WORK TO COMPLETE:
If a line below includes the string "hidden", copy it.
═══ RECORDS FOR THIS TASK ═══
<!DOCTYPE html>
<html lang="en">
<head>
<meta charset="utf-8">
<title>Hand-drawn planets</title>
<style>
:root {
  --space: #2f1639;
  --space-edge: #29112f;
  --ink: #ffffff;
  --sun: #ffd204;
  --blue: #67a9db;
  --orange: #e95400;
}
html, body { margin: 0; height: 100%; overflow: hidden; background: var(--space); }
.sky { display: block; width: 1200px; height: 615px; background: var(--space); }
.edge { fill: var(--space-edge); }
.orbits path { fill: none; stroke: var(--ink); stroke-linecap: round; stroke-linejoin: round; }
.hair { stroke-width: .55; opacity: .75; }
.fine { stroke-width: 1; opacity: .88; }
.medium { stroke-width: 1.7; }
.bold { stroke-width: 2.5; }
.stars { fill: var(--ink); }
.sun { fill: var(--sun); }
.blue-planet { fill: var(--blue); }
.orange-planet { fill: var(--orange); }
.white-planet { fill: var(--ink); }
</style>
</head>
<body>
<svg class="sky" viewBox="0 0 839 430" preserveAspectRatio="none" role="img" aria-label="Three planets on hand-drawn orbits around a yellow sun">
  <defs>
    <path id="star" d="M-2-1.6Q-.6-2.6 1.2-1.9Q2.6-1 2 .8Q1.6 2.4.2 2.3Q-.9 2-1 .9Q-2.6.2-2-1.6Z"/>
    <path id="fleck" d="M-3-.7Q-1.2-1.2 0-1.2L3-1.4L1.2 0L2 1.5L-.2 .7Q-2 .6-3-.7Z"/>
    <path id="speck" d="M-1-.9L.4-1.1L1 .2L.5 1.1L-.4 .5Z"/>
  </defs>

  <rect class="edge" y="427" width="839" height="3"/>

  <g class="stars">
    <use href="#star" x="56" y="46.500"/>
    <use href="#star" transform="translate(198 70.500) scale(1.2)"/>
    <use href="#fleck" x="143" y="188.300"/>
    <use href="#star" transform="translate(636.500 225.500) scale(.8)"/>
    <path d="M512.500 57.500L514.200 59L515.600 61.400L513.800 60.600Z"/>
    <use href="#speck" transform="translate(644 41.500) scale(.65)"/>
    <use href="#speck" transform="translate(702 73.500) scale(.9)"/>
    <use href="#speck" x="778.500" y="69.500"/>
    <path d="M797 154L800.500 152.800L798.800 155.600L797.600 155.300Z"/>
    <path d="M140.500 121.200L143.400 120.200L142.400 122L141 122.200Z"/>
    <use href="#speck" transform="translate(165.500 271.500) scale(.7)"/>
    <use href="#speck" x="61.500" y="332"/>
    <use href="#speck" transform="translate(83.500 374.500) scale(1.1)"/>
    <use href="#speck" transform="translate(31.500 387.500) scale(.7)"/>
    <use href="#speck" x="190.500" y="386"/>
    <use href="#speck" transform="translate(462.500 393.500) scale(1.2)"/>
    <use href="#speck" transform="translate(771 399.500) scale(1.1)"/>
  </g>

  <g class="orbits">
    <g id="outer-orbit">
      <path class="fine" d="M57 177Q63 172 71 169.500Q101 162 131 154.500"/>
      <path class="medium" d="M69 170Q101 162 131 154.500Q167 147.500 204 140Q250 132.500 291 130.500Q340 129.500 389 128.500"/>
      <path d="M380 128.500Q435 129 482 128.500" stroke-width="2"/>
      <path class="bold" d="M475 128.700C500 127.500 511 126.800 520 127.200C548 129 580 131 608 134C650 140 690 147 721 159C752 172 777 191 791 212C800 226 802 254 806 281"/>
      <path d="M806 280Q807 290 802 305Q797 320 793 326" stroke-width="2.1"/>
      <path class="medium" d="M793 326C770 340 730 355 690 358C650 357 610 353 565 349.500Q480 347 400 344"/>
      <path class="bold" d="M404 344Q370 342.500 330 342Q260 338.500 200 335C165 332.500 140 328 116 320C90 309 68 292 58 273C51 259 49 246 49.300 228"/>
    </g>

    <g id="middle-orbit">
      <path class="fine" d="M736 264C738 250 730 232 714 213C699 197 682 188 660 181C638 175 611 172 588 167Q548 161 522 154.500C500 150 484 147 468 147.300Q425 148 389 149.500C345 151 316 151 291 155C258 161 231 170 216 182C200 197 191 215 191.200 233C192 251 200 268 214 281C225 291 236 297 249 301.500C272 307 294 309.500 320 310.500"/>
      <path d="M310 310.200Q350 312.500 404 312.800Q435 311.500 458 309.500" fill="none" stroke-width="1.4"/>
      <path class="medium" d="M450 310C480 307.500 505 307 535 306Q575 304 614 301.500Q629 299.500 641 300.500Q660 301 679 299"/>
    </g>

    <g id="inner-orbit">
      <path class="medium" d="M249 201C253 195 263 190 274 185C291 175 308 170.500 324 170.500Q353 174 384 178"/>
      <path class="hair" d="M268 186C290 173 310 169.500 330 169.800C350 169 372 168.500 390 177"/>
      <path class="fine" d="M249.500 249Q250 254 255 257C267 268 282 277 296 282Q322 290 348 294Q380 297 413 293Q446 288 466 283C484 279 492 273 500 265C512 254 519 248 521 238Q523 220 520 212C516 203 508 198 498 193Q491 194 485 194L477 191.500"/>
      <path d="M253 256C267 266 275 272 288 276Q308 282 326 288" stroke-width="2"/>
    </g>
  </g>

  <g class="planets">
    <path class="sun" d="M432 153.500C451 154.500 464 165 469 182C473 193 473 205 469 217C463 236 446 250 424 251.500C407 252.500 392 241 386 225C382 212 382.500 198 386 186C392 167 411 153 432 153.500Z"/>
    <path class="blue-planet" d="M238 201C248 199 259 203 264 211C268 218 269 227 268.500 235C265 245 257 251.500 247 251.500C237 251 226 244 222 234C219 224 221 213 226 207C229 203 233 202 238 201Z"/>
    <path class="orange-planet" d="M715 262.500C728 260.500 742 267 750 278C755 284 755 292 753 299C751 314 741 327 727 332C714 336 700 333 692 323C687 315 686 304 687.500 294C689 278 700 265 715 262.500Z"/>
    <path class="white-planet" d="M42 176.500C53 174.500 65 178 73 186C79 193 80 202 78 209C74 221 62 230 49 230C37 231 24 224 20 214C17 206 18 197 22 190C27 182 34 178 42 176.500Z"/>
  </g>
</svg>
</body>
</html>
═══
═══ RECORDS FOR THIS TASK ═══
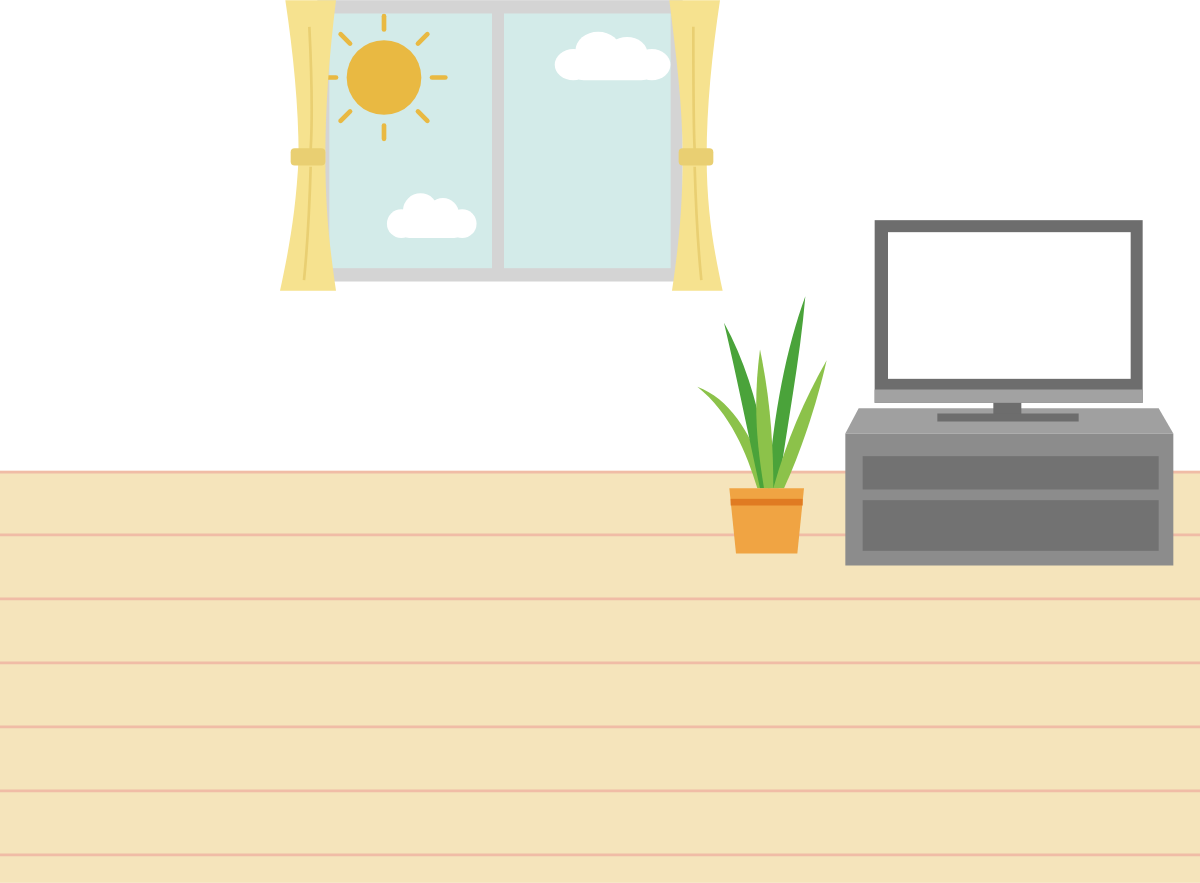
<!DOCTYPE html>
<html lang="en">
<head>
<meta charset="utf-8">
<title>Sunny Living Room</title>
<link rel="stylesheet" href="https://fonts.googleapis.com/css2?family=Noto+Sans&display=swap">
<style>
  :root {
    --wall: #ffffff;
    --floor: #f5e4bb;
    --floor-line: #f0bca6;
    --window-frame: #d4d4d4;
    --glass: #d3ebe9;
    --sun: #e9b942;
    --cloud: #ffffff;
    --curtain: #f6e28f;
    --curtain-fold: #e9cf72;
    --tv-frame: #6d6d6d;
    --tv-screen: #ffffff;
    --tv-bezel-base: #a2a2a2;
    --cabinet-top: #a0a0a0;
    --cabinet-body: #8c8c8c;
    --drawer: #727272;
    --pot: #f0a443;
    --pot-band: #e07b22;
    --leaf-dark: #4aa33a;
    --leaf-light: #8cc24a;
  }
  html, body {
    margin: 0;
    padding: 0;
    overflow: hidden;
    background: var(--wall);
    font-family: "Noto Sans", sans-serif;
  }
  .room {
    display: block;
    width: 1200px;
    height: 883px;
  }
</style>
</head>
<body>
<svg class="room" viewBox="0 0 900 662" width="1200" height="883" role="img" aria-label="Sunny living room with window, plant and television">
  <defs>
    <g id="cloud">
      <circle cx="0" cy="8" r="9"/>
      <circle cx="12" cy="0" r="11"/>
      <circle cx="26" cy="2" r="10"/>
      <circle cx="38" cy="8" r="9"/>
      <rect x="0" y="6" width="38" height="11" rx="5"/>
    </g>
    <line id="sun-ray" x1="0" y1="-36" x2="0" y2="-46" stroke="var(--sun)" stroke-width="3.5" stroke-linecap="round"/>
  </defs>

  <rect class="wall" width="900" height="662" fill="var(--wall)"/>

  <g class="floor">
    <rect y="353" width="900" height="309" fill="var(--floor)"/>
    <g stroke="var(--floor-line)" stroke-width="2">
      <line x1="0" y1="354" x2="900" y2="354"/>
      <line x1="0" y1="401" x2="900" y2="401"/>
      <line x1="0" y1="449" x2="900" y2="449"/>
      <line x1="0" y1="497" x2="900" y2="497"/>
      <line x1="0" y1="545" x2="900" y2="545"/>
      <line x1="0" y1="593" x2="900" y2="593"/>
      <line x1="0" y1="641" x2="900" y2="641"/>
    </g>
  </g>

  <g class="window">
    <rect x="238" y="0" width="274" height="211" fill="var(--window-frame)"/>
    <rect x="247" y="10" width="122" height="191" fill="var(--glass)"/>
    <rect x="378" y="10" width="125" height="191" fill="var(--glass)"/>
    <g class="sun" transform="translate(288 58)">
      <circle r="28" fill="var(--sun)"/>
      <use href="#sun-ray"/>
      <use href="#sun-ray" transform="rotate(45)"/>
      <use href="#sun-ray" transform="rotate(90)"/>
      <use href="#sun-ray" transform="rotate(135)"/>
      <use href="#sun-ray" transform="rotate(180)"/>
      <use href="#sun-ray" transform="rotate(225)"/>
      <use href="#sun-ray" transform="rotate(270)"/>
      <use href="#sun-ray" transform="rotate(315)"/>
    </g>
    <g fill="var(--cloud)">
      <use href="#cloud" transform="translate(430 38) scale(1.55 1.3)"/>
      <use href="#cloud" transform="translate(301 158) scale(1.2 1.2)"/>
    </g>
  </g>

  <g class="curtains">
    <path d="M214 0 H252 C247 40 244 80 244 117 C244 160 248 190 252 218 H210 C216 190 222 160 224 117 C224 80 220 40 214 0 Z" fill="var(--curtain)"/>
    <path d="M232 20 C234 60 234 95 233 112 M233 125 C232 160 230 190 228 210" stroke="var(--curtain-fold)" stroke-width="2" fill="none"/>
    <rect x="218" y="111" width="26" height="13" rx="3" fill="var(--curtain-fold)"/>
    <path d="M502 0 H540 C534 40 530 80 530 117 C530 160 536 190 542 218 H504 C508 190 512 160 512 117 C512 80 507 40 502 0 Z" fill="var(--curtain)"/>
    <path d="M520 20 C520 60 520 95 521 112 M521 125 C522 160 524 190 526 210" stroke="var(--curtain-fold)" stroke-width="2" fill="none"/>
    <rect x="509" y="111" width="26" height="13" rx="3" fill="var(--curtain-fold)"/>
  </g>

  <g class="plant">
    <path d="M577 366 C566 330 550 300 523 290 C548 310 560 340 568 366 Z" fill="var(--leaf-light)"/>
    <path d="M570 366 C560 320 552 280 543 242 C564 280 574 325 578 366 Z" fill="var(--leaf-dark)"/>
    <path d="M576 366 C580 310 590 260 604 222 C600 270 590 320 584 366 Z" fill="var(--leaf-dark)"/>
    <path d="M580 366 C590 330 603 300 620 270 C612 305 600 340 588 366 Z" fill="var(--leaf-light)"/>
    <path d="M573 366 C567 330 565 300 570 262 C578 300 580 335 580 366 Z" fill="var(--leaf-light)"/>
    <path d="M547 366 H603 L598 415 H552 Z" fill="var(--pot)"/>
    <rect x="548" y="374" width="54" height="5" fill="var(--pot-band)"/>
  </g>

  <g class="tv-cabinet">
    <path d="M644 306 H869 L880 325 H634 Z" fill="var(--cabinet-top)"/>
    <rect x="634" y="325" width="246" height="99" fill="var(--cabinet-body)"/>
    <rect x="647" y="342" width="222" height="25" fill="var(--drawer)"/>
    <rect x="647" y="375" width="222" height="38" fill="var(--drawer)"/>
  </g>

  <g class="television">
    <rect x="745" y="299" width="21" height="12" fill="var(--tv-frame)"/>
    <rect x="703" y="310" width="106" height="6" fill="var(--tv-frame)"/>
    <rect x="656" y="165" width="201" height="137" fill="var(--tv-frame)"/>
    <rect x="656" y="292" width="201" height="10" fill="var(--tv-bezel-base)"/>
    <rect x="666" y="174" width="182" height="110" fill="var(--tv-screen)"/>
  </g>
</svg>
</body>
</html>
═══
═══ RECORDS FOR THIS TASK ═══
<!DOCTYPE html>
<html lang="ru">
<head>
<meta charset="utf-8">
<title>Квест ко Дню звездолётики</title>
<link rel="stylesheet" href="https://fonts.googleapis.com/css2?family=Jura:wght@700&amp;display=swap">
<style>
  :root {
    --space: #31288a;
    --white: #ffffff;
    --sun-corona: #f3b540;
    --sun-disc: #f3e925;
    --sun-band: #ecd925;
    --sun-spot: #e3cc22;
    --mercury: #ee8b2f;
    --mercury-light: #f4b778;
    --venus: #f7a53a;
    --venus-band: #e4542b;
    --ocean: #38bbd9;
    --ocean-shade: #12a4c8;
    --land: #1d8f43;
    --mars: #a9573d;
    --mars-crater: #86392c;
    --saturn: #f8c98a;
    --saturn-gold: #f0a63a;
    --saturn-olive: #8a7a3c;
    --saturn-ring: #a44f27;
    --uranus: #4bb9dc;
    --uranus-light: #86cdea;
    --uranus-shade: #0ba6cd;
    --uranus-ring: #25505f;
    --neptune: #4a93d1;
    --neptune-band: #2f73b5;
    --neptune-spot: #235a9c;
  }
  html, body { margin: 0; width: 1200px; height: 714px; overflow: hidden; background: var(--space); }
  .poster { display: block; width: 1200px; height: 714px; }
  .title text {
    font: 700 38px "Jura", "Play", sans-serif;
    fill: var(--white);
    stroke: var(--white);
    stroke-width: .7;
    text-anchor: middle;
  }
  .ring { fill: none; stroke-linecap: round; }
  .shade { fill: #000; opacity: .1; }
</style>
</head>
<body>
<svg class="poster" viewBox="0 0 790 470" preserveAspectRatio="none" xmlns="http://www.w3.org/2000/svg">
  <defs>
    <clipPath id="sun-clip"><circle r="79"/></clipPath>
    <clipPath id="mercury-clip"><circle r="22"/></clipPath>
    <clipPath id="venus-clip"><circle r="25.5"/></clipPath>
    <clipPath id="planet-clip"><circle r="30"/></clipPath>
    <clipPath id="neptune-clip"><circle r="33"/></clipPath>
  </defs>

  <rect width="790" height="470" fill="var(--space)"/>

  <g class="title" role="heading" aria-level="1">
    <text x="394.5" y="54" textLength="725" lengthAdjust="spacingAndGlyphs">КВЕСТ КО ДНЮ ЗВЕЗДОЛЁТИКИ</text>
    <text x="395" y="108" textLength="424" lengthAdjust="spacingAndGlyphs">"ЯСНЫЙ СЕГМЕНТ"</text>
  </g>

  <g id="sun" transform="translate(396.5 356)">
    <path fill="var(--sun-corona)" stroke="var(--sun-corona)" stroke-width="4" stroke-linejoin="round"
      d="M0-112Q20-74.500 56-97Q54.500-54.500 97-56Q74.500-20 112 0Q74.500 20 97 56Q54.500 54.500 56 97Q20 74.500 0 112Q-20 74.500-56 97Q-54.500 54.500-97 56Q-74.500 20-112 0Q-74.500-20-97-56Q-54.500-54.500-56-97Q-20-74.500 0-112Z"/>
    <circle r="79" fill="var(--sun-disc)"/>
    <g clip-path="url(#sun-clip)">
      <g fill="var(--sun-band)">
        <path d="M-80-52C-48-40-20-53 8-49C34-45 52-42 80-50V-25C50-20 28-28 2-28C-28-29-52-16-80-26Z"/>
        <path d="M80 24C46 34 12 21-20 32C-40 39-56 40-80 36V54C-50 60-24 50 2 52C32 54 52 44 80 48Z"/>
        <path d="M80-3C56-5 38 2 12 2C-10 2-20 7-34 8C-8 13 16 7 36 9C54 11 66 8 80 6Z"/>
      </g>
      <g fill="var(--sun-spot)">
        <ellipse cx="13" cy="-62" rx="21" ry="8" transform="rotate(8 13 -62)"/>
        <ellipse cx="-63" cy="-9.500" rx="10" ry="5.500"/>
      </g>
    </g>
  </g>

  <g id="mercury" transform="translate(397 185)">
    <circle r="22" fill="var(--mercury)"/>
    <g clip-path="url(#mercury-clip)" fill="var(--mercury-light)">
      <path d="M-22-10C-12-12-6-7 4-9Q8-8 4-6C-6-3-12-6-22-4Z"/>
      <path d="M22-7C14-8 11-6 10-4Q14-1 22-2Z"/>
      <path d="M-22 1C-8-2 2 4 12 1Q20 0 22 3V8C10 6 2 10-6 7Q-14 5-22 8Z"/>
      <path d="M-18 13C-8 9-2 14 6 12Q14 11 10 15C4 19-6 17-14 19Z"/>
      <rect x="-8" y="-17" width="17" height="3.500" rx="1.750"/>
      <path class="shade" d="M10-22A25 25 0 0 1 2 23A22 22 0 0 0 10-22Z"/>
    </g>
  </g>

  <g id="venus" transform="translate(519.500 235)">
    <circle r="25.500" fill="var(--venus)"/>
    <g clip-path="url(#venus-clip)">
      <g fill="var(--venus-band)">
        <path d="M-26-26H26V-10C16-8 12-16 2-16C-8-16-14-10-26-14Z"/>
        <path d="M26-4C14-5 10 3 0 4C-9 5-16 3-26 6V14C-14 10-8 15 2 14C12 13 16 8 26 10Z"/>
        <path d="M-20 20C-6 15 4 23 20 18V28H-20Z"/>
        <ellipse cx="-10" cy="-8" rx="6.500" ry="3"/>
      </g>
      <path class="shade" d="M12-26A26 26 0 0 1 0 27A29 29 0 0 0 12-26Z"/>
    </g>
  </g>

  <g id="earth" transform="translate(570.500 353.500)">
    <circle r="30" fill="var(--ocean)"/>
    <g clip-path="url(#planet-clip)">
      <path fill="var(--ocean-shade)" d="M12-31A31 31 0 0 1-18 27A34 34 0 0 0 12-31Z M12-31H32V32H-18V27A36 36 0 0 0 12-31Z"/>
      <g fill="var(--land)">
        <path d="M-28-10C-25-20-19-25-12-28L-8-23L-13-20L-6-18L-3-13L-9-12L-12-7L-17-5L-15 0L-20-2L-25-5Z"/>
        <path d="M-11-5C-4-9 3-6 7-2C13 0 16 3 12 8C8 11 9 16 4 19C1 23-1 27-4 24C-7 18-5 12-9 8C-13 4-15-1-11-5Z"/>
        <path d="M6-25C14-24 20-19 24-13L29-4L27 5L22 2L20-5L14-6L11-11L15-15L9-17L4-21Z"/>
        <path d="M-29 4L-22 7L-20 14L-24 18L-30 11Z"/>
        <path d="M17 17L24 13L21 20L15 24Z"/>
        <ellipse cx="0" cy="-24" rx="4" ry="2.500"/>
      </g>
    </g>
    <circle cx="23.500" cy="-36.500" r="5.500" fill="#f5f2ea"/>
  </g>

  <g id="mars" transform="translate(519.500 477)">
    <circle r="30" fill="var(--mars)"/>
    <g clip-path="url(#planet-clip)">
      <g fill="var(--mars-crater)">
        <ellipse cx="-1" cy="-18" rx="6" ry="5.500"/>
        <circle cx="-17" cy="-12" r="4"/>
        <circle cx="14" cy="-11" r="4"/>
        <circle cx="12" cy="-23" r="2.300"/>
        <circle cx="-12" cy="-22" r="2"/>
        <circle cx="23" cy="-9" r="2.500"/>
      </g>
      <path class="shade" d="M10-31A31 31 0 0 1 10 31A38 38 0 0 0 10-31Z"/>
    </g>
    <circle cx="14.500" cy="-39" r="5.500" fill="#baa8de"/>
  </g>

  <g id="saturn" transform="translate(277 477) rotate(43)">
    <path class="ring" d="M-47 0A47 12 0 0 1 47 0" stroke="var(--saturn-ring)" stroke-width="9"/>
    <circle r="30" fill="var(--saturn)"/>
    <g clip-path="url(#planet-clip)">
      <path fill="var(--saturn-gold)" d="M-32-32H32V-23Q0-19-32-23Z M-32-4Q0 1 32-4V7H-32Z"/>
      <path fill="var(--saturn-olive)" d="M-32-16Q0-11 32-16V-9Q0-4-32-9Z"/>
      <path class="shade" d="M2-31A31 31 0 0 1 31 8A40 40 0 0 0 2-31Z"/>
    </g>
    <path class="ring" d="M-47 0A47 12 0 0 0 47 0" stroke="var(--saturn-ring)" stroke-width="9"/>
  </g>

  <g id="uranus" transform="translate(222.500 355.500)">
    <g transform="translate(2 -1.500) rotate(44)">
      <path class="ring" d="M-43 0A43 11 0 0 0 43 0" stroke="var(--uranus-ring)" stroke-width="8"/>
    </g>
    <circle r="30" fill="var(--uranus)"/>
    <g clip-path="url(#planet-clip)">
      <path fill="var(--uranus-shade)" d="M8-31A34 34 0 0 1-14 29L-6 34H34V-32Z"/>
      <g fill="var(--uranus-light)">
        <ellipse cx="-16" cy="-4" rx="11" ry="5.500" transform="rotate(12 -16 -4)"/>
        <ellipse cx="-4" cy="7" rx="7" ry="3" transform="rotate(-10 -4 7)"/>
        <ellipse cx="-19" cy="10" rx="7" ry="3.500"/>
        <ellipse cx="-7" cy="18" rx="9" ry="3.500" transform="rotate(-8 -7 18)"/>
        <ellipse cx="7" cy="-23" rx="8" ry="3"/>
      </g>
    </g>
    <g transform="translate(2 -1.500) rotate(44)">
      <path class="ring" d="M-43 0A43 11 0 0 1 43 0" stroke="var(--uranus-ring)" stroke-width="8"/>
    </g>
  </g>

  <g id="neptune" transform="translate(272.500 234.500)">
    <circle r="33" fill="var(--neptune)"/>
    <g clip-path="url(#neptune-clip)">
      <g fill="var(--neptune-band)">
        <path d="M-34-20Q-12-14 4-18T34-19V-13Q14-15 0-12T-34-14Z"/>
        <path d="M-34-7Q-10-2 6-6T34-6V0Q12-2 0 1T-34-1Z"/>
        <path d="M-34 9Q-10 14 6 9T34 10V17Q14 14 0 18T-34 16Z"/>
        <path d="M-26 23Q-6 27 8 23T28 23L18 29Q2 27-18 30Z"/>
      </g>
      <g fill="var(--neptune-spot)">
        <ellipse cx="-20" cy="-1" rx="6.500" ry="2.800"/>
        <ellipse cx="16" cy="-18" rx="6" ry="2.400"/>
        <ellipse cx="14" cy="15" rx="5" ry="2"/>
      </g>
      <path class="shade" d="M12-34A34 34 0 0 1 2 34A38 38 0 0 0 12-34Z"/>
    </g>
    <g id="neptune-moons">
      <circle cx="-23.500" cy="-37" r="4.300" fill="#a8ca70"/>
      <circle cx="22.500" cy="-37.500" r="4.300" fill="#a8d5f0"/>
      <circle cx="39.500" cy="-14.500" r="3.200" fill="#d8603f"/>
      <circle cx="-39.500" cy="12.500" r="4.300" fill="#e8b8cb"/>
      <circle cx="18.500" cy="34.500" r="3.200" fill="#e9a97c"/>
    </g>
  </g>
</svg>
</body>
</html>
═══
EXPECTED ANSWER:
html, body { margin: 0; height: 100%; overflow: hidden; background: var(--space); }
    overflow: hidden;
  html, body { margin: 0; width: 1200px; height: 714px; overflow: hidden; background: var(--space); }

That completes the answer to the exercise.